» **Dataset extract**:
************

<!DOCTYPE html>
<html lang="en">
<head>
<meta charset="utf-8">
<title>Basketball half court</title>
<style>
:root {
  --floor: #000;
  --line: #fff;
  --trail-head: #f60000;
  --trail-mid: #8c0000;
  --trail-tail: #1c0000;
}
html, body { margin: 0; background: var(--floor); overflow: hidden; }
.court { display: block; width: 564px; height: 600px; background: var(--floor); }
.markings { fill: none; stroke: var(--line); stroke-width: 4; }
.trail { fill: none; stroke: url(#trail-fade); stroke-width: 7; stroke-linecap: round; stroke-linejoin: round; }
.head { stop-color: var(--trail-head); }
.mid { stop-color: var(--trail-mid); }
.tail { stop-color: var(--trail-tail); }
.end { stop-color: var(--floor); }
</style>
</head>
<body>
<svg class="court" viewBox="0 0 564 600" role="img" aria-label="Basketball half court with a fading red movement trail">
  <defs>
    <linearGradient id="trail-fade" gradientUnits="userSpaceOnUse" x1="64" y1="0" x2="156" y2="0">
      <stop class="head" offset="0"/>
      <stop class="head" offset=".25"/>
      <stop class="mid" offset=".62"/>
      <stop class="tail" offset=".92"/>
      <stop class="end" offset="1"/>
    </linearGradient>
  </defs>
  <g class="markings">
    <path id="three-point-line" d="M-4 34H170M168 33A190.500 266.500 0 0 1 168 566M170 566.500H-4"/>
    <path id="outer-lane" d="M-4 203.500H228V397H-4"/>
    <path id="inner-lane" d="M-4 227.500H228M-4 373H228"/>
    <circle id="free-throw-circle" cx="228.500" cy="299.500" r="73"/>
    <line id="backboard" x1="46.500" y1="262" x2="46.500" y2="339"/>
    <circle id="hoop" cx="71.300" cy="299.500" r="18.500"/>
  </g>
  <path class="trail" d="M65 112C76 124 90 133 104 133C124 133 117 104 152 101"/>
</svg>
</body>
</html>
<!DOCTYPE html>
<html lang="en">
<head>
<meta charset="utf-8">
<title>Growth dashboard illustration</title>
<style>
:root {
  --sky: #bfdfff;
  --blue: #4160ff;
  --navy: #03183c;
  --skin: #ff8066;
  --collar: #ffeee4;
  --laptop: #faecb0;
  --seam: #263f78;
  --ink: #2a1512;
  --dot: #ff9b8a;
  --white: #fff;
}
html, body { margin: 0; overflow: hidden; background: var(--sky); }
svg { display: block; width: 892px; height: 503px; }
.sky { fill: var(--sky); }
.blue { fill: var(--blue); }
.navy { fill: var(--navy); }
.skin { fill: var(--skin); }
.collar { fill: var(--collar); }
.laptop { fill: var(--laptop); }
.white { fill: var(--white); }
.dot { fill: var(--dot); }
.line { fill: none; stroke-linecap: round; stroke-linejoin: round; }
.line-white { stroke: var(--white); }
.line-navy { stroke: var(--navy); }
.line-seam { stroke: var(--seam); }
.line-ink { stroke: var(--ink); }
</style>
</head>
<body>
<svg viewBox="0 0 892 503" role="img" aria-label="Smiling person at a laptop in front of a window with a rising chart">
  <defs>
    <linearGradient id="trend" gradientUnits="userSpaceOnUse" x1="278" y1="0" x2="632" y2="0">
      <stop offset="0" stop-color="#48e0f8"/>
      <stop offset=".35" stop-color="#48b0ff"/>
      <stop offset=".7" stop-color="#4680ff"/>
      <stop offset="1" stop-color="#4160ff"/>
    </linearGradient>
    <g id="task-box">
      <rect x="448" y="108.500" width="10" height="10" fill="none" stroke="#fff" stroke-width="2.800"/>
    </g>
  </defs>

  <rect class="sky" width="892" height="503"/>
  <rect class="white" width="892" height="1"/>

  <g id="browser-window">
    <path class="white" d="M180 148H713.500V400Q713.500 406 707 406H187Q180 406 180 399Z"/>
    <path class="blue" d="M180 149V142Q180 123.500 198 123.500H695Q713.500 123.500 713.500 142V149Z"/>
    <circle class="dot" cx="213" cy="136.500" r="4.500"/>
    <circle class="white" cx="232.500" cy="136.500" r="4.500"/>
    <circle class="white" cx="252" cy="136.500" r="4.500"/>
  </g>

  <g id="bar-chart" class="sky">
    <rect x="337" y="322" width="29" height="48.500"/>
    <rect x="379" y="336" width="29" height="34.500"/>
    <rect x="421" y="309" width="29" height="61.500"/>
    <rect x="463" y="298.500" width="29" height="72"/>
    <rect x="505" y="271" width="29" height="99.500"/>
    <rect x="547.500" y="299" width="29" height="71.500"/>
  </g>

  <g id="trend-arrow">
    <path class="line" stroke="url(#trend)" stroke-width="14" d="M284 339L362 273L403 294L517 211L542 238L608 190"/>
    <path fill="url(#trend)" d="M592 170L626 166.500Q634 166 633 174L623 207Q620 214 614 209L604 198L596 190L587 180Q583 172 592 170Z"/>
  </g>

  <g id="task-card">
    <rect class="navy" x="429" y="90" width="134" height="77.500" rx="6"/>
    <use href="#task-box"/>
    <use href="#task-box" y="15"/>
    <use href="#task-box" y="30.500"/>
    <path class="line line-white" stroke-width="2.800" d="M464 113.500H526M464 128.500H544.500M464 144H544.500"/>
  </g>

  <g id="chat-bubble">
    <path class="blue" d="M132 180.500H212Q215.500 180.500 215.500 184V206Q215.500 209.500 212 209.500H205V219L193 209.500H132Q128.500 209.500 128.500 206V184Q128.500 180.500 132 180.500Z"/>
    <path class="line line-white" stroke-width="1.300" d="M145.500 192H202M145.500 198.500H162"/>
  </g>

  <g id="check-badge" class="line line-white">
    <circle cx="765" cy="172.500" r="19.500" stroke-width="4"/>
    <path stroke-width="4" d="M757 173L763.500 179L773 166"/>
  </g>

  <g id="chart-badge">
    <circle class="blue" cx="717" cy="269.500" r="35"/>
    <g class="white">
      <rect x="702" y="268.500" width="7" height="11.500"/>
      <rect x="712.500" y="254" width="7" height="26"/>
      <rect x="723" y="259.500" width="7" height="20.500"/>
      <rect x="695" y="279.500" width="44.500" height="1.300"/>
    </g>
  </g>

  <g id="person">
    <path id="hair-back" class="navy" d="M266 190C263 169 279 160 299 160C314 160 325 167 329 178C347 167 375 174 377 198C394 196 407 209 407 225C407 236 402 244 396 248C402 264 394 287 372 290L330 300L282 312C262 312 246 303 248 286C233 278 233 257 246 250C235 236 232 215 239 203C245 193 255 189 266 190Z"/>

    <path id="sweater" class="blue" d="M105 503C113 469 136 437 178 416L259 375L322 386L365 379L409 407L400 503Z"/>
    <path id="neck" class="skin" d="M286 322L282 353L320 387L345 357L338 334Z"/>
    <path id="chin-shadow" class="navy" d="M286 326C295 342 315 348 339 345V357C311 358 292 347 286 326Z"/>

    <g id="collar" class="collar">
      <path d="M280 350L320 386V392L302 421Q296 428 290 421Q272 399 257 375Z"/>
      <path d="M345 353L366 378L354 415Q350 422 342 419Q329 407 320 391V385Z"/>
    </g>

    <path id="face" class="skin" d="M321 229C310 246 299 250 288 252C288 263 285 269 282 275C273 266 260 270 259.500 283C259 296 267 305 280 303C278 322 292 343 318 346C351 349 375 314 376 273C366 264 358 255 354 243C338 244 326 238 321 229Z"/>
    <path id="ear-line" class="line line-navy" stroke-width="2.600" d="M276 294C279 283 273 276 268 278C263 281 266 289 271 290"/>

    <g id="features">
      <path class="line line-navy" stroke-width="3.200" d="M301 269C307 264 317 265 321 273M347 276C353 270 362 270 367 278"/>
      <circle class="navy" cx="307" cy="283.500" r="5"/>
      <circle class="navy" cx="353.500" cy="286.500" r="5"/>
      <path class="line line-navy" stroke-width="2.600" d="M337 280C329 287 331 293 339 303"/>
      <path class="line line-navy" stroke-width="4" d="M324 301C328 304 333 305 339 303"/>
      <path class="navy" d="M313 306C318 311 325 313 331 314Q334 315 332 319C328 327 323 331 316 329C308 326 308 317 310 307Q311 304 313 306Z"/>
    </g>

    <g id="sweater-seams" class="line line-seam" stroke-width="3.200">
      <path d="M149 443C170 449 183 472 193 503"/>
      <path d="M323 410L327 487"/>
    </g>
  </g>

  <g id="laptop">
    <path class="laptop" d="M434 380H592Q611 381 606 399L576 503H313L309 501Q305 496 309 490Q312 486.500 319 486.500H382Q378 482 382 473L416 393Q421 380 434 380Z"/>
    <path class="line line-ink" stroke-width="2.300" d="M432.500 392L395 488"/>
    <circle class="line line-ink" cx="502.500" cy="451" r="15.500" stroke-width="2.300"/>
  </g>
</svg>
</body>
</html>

************

» **Your assignment**: Each line of the data in which the string "collar" appears needs to be copied.

» **Exercise output**:
  --collar: #ffeee4;
.collar { fill: var(--collar); }
    <g id="collar" class="collar">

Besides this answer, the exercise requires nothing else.